When we met, I pretended to know a lot about botany,
and I called the trees palmettos and the flowers spiderwort
though I have no idea what spiderwort looks like
or even if such a thing really exists.
When I told you that a new species
has just been named after the Bee Gees,
I could sense that you were kind of interested,
so I kept making up other celebrity orchids,
like the Joan Baez and the Pink Floyd,
the Mahalia Jackson and the Al Green.
I have always loved the way that words
themselves have shape and color,
crimson tassels and dark-green fans
to catch the sun and rain,
and when I pick the words out as I speak,
sometimes I feel like I am making
a bouquet for you, arranging them in
a little turquoise vase for presentation.
That is why, in the name of honesty, I want to tell you
it is not true that Montreal roses
were my mother’s favorite flower.
I don’t know why I said that, it just flew out of my mouth,
but I hope you will still come over
to my apartment on the weekend,
so I can show you the spatula plants in my backyard
and maybe the leopard ferns in their shimmery autumn blossom.
If not, I am afraid that I will spend my life
alone, with nothing but these words,
touching them restlessly over and over,
bored and despairing
since it seems that I have loved them—
I mean the words—
better and more honestly
than I have ever loved a person.

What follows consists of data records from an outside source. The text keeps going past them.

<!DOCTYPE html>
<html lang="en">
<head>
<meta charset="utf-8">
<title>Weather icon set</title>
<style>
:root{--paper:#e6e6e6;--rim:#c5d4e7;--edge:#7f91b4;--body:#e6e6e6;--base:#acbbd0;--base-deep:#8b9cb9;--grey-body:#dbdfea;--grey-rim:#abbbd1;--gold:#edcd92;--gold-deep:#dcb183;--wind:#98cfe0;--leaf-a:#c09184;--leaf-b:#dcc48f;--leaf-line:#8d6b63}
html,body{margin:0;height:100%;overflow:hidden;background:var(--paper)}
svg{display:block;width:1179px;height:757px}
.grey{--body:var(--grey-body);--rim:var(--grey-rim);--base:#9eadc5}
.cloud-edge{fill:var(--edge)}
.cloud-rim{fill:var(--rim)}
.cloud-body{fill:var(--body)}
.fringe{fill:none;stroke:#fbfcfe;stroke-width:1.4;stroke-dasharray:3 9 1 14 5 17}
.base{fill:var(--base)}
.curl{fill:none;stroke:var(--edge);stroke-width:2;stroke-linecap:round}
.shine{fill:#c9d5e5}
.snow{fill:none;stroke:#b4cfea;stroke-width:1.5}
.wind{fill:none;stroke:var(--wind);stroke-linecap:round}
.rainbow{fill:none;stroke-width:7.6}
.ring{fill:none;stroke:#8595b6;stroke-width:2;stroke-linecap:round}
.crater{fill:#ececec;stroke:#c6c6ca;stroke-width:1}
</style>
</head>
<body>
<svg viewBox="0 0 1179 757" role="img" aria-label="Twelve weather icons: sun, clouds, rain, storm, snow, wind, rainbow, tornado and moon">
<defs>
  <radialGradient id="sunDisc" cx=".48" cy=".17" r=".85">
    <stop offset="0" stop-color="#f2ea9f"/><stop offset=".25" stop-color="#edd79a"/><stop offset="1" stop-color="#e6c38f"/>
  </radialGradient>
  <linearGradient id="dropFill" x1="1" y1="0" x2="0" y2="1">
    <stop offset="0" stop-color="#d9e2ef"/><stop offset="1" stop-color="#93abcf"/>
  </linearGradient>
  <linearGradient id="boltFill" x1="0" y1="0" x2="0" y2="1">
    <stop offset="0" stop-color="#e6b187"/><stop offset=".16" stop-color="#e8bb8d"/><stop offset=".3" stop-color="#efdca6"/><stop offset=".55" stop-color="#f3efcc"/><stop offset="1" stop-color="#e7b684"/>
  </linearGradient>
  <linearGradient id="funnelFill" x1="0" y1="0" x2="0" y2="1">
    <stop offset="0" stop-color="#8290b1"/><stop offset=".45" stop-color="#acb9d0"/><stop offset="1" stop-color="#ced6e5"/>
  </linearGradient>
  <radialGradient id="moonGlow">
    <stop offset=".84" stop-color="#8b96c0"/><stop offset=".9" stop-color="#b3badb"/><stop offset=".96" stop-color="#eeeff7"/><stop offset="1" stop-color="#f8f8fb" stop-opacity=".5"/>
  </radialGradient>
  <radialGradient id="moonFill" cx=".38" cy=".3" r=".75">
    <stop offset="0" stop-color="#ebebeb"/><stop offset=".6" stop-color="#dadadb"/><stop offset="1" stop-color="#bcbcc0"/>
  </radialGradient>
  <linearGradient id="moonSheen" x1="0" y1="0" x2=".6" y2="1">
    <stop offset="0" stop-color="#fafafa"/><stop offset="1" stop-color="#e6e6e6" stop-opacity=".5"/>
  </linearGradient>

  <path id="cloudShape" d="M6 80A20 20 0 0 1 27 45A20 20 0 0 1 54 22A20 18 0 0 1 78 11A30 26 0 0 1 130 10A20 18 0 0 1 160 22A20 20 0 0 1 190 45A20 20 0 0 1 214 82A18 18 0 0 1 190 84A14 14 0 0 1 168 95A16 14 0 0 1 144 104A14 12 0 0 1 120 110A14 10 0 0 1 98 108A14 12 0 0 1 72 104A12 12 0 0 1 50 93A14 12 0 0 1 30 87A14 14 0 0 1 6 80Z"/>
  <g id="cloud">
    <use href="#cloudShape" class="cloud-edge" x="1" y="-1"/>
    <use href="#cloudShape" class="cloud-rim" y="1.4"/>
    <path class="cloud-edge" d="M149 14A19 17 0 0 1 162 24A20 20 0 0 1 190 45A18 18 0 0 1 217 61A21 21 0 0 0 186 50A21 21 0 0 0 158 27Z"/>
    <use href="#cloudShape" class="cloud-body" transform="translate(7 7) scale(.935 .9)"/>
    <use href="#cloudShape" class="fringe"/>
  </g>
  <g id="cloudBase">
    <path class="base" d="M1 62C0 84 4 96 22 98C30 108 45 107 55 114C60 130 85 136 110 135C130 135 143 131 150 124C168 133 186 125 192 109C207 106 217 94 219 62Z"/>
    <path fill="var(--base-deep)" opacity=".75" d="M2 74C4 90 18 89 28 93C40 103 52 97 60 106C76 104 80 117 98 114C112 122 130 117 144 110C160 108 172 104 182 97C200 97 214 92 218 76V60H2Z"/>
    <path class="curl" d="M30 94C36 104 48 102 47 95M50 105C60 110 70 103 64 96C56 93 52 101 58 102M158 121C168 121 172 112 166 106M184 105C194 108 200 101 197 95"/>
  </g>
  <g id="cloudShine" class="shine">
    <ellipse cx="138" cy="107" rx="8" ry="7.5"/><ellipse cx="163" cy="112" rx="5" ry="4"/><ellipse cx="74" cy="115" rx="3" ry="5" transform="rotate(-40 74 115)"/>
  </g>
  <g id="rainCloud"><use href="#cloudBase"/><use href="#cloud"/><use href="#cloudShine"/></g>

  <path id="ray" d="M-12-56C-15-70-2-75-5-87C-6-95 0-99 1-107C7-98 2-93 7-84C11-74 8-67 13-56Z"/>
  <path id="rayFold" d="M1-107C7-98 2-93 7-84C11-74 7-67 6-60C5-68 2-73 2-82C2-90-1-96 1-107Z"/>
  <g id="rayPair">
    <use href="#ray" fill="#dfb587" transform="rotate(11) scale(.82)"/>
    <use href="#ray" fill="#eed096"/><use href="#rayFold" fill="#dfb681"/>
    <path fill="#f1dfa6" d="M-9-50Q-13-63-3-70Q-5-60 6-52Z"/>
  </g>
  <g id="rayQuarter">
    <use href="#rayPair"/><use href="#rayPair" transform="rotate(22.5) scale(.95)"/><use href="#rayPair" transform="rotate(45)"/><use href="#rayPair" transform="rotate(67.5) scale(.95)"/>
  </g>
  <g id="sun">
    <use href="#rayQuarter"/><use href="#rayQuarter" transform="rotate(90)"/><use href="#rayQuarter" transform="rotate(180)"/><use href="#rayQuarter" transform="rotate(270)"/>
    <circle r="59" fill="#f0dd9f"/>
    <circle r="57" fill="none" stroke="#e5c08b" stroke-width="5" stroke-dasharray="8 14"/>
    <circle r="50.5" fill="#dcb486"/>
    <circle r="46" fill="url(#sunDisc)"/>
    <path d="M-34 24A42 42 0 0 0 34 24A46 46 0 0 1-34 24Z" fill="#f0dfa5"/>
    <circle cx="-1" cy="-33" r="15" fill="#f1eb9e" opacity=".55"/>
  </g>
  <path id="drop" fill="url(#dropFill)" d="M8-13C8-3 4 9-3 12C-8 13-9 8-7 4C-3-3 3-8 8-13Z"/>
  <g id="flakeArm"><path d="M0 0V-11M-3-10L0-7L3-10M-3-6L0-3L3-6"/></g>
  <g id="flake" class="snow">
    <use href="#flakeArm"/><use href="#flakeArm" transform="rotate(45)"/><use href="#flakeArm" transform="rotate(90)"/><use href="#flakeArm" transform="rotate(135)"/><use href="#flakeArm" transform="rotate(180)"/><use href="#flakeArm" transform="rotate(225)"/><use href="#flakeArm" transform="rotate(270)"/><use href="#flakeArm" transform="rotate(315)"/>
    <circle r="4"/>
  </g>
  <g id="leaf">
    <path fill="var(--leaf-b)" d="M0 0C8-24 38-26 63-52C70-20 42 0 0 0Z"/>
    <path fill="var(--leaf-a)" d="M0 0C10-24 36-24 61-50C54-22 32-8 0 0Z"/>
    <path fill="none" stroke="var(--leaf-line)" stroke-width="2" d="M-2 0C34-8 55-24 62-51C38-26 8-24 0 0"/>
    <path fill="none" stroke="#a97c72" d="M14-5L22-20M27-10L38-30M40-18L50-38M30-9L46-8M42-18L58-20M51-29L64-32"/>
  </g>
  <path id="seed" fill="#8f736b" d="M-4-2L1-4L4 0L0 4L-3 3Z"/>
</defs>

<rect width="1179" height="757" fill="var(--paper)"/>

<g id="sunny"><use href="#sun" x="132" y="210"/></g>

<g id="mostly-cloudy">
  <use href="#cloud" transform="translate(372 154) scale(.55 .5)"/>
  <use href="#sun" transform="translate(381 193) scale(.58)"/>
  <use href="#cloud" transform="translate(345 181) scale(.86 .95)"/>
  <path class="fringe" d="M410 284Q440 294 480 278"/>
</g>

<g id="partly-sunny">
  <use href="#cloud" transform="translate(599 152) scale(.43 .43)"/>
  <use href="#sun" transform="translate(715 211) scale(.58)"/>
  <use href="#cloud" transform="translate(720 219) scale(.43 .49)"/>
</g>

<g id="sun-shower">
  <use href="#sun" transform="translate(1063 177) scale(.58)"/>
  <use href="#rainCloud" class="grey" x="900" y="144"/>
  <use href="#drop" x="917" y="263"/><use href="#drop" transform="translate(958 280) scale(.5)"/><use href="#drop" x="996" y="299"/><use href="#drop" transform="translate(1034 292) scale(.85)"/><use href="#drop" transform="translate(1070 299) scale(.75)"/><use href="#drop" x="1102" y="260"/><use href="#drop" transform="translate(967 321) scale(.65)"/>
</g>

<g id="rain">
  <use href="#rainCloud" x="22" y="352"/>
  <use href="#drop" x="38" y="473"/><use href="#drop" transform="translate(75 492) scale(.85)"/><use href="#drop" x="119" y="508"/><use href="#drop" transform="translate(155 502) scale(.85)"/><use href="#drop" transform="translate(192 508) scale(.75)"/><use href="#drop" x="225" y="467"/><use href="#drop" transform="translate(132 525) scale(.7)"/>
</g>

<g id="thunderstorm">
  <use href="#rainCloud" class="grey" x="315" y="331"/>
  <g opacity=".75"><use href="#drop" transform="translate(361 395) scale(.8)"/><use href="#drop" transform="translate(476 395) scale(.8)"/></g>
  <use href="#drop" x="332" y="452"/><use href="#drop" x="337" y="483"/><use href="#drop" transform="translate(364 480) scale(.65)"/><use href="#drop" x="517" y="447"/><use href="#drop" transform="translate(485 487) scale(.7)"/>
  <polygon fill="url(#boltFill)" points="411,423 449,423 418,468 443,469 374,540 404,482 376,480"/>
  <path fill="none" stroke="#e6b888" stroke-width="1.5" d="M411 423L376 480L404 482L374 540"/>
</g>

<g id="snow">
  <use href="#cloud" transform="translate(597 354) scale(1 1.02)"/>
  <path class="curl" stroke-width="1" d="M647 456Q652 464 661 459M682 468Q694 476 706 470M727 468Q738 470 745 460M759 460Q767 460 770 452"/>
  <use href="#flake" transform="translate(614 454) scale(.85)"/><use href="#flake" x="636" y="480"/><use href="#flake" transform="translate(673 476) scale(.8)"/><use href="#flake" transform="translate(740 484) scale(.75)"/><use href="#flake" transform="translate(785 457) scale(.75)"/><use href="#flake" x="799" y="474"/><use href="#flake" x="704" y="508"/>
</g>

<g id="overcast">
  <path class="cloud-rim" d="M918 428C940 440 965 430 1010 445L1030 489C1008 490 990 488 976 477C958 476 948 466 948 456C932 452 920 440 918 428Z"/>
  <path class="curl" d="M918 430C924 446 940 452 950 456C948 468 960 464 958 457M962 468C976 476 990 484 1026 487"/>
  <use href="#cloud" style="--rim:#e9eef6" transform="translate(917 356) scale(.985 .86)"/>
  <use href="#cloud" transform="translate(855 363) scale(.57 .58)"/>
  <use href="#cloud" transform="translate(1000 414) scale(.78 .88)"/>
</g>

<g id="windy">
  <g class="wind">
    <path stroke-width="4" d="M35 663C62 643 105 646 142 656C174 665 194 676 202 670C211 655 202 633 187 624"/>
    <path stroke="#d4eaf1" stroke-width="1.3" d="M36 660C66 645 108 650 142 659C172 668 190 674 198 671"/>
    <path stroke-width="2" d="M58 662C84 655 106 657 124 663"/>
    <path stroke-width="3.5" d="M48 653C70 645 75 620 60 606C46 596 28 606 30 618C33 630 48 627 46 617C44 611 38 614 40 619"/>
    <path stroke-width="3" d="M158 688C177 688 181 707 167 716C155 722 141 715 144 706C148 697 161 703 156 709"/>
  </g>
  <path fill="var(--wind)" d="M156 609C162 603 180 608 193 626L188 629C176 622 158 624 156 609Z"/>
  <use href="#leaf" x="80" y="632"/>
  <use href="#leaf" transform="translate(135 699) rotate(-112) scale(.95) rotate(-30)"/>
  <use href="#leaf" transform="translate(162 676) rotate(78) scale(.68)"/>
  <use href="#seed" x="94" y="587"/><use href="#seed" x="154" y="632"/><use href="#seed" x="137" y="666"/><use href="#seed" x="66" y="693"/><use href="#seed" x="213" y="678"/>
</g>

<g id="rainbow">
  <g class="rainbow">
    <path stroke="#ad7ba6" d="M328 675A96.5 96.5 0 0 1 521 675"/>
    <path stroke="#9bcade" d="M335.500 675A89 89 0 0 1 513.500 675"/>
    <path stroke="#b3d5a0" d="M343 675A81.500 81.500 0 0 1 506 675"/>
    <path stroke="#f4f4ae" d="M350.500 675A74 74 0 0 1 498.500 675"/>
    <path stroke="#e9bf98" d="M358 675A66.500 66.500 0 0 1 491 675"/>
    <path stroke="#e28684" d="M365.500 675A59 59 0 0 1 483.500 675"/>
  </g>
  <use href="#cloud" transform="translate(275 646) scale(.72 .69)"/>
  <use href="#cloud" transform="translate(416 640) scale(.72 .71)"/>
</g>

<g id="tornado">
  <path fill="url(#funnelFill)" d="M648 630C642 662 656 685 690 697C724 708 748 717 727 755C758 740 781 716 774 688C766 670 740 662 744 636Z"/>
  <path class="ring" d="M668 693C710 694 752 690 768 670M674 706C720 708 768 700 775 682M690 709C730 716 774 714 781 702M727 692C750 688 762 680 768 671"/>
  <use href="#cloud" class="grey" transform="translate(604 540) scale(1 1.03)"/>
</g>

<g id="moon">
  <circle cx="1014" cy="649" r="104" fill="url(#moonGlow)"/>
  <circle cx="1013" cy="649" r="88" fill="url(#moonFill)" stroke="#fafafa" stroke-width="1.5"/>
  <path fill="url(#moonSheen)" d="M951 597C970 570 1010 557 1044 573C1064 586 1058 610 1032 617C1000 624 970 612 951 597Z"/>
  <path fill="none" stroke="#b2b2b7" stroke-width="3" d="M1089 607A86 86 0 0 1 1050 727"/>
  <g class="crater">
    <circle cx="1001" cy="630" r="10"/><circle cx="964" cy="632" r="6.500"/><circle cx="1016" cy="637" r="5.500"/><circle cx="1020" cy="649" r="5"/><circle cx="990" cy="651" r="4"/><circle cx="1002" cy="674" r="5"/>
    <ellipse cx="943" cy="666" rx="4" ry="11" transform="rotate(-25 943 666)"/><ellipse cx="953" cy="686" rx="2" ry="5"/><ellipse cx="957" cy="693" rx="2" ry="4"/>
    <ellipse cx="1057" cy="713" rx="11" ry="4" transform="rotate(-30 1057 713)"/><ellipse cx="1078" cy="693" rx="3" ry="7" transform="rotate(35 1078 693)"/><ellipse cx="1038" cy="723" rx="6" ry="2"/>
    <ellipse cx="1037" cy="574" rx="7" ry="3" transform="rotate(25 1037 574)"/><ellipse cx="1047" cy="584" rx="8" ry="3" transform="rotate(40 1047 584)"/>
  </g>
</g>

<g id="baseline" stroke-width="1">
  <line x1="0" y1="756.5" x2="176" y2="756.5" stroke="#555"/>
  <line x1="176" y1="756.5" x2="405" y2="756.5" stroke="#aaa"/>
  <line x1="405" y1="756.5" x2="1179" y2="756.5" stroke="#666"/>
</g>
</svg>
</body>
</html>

“Botany” from Turn Up the Ocean. Copyright © 2022 by the Estate of Tony Hoagland. Used with the permission of Graywolf Press, Minneapolis, Minnesota, www.graywolfpress.org